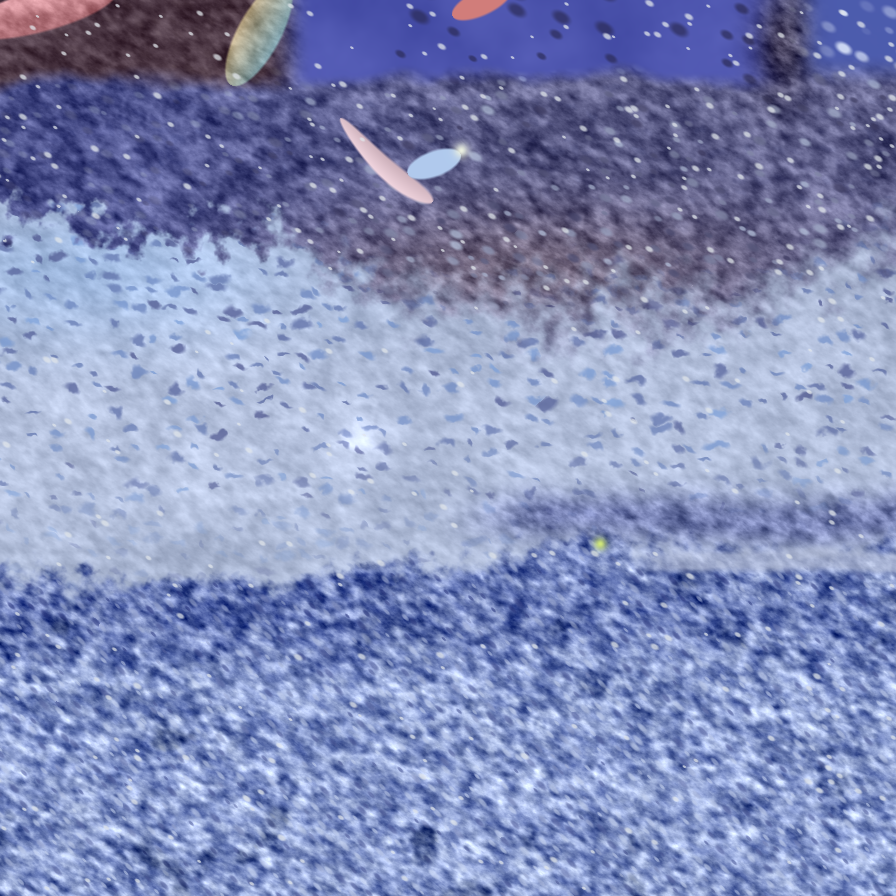
Reproduce this texture procedurally as a WebGL 1 fragment shader.

```glsl
precision highp float;

uniform vec2 u_resolution;

float hash(vec2 p) {
  vec3 q = fract(vec3(p.xyx) * 0.1031);
  q += dot(q, q.yzx + 33.33);
  return fract((q.x + q.y) * q.z);
}

float noise(vec2 p) {
  vec2 i = floor(p), f = fract(p);
  f = f * f * (3.0 - 2.0 * f);
  return mix(mix(hash(i), hash(i + vec2(1.0, 0.0)), f.x),
             mix(hash(i + vec2(0.0, 1.0)), hash(i + 1.0), f.x), f.y);
}

float fbm(vec2 p) {
  float sum = 0.0, amp = 0.5;
  for (int i = 0; i < 4; i++) {
    sum += amp * noise(p);
    p = mat2(1.6, 1.2, -1.2, 1.6) * p + 7.3;
    amp *= 0.5;
  }
  return sum / 0.94;
}

// Scattered stones: x is coverage, y is a random value per stone.
vec2 stones(vec2 p, float density) {
  vec2 cell = floor(p), best = vec2(0.0);
  for (int j = -1; j <= 1; j++) {
    for (int i = -1; i <= 1; i++) {
      vec2 id = cell + vec2(float(i), float(j));
      float seed = hash(id + 19.0);
      vec2 d = p - id - 0.2 - 0.6 * vec2(hash(id + 3.7), hash(id + 41.3));
      d.y += 0.35 * d.x;
      float radius = 0.2 + 0.3 * hash(id + 67.0);
      float cover = smoothstep(radius, radius * 0.35, length(d * vec2(0.85, 1.2)));
      cover *= step(seed, density);
      if (cover > best.x) best = vec2(cover, hash(id + 91.0));
    }
  }
  return best;
}

// Tapered blade from a to b: x is coverage, y is the side across the midrib.
vec2 blade(vec2 p, vec2 a, vec2 b, float width) {
  vec2 axis = b - a;
  float t = dot(p - a, axis) / dot(axis, axis);
  float side = dot(p - a, vec2(-axis.y, axis.x)) / length(axis);
  float w = width * sqrt(max(4.0 * t * (1.0 - t), 0.0));
  return vec2(smoothstep(-0.002, 0.002, w - abs(side)) * step(0.0, t) * step(t, 1.0),
              side / width);
}

float blob(vec2 p, vec2 center, vec2 size) {
  return exp(-dot((p - center) / size, (p - center) / size));
}

void main() {
  vec2 p = gl_FragCoord.xy / u_resolution;
  float wobble = fbm(p * 13.0) - 0.5;
  float rough = fbm(p * 52.0 + 11.0) - 0.5;
  vec2 slant = vec2(p.x * 0.8 - p.y * 0.45, p.x * 0.55 + p.y * 0.95);
  float grain = fbm(slant * vec2(72.0, 105.0)) - 0.5;
  float fine = noise(slant * vec2(130.0, 180.0)) - 0.5;

  // Coarse blue gravel along the bottom
  vec3 color = vec3(0.52, 0.59, 0.79) + vec3(0.95, 0.92, 0.72) * grain + 0.20 * fine;
  color += 0.10 * wobble;
  vec2 chip = stones(slant * vec2(62.0, 85.0), 0.5);
  color = mix(color, mix(vec3(0.30, 0.35, 0.59), vec3(0.78, 0.83, 0.94),
              smoothstep(0.25, 0.6, chip.y)), chip.x * 0.6);
  float ridge = smoothstep(0.22, 0.33, p.y + 0.06 * wobble) * (1.0 - 0.55 * p.x);
  color -= vec3(0.19, 0.19, 0.14) * ridge;
  color -= 0.22 * smoothstep(0.66, 0.8, fbm(p * 17.0 + 5.0));

  // Pale dry band with blue pits
  vec3 pale = vec3(0.70, 0.75, 0.86) + 0.16 * wobble + 0.24 * grain;
  pale += vec3(-0.05, 0.0, 0.04) * blob(p, vec2(0.1, 0.70), vec2(0.25, 0.08));
  vec2 pit = stones(p * vec2(43.0, 57.0) + rough * 0.9, 0.58);
  float pitting = smoothstep(0.36, 0.57, p.y + 0.15 * wobble);
  pale = mix(pale, mix(vec3(0.30, 0.33, 0.55), vec3(0.50, 0.64, 0.86), pit.y),
             pit.x * (0.25 + 0.5 * pitting));
  pale += 0.16 * blob(p, vec2(0.40, 0.51), vec2(0.03, 0.018));
  float lower = 0.355 + 0.035 * smoothstep(0.35, 0.7, p.x) + 0.05 * wobble + 0.06 * rough;
  color = mix(color, pale, smoothstep(-0.015, 0.015, p.y - lower));

  // Broken dark seam and the pale strip beneath it
  float seam = smoothstep(0.48, 0.62, p.x) * exp(-pow((p.y - 0.42 - 0.025 * wobble) / 0.025, 2.0));
  color = mix(color, vec3(0.36, 0.40, 0.62) + 0.75 * grain, seam * 0.8);
  float strip = smoothstep(0.69, 0.76, p.x) * smoothstep(0.016, 0.006, abs(p.y - 0.372 + 0.02 * wobble));
  color = mix(color, vec3(0.69, 0.73, 0.84) + 0.25 * grain, strip * 0.8);

  // Wet dark gravel, browner toward the right
  float shore = 0.745 - 0.085 * smoothstep(0.27, 0.48, p.x) + 0.05 * smoothstep(0.78, 1.0, p.x);
  float edge = p.y - shore + 0.07 * wobble + 0.11 * rough;
  float softness = mix(0.014, 0.055, smoothstep(0.25, 0.5, p.x));
  float wet = smoothstep(-softness, softness, edge);
  vec3 dark = mix(vec3(0.27, 0.29, 0.53), vec3(0.35, 0.35, 0.52), smoothstep(0.1, 0.6, p.x));
  dark += 0.55 * grain + 0.18 * wobble;
  vec3 brown = vec3(0.43, 0.36, 0.42) + 0.65 * grain;
  dark = mix(dark, brown, 0.75 * blob(p, vec2(0.59, 0.70), vec2(0.27, 0.07)));
  color = mix(color, dark, wet * 0.93);
  vec2 pebble = stones(p * vec2(54.0, 60.0) + 3.0, 0.40);
  vec3 pebbleColor = mix(vec3(0.22, 0.21, 0.36), vec3(0.73, 0.78, 0.88), pebble.y);
  color = mix(color, pebbleColor, pebble.x * wet * (0.35 + 0.4 * smoothstep(0.1, 0.55, p.x)));

  // Puddle, brown bank and bright stones at the top
  float puddle = smoothstep(-0.012, 0.012, p.y - 0.915 + 0.04 * wobble);
  puddle *= smoothstep(0.31, 0.35, p.x) * smoothstep(0.89, 0.84, p.x);
  vec3 water = vec3(0.30, 0.33, 0.68) + 0.12 * wobble;
  water = mix(water, vec3(0.17, 0.17, 0.34), 0.7 * stones(p * 39.0 + 8.0, 0.22).x);
  color = mix(color, water, puddle);
  float bank = smoothstep(0.90, 0.93, p.y + 0.05 * wobble) * smoothstep(0.34, 0.29, p.x);
  color = mix(color, vec3(0.29, 0.20, 0.23) + 0.35 * grain, bank * 0.9);
  float corner = smoothstep(0.88, 0.92, p.x) * smoothstep(0.90, 0.94, p.y);
  vec2 bright = stones(p * 43.0 + 2.0, 0.7);
  color = mix(color, mix(vec3(0.30, 0.36, 0.68), vec3(0.82, 0.86, 0.96), bright.x * bright.y), corner);
  color = mix(color, vec3(0.17, 0.14, 0.23) + 0.8 * grain, 0.8 * blob(p, vec2(0.87, 0.95), vec2(0.03, 0.06)));

  // Fallen leaves and a pale chip
  vec2 leaf = blade(p, vec2(-0.04, 0.965), vec2(0.13, 1.01), 0.023);
  color = mix(color, vec3(0.77, 0.52, 0.55) + 0.16 * leaf.y + 0.4 * grain, leaf.x);
  leaf = blade(p, vec2(0.258, 0.905), vec2(0.32, 1.02), 0.024);
  color = mix(color, mix(vec3(0.48, 0.62, 0.67), vec3(0.70, 0.62, 0.48), 0.5 + 0.5 * leaf.y) + 0.4 * grain, leaf.x);
  leaf = blade(p, vec2(0.505, 0.982), vec2(0.57, 1.012), 0.014);
  color = mix(color, vec3(0.82, 0.49, 0.48), leaf.x);
  vec2 bend = p + vec2(0.0, 0.010 * sin((p.x - 0.38) * 31.0));
  leaf = blade(bend, vec2(0.380, 0.868), vec2(0.483, 0.774), 0.011);
  color = mix(color, vec3(0.87, 0.76, 0.80) - 0.08 * leaf.y, leaf.x);
  leaf = blade(p, vec2(0.455, 0.806), vec2(0.514, 0.828), 0.014);
  color = mix(color, vec3(0.69, 0.79, 0.93), leaf.x);
  color = mix(color, vec3(0.92, 0.94, 0.88), blob(p, vec2(0.515, 0.832), vec2(0.008)));

  // Small sunlit glints
  vec2 glint = stones(p * 88.0 + 15.0, 0.035 + 0.06 * wet);
  color = mix(color, vec3(0.88, 0.90, 0.92), glint.x * 0.75);
  color = mix(color, vec3(0.82, 0.91, 0.48), blob(p, vec2(0.67, 0.393), vec2(0.007)));
  gl_FragColor = vec4(clamp(color, 0.0, 1.0), 1.0);
}
```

* [Problem to work on]
Find the word "slant" in the data and show each line that holds it.

* [Your response]
  vec2 slant = vec2(p.x * 0.8 - p.y * 0.45, p.x * 0.55 + p.y * 0.95);
  float grain = fbm(slant * vec2(72.0, 105.0)) - 0.5;
  float fine = noise(slant * vec2(130.0, 180.0)) - 0.5;
  vec2 chip = stones(slant * vec2(62.0, 85.0), 0.5);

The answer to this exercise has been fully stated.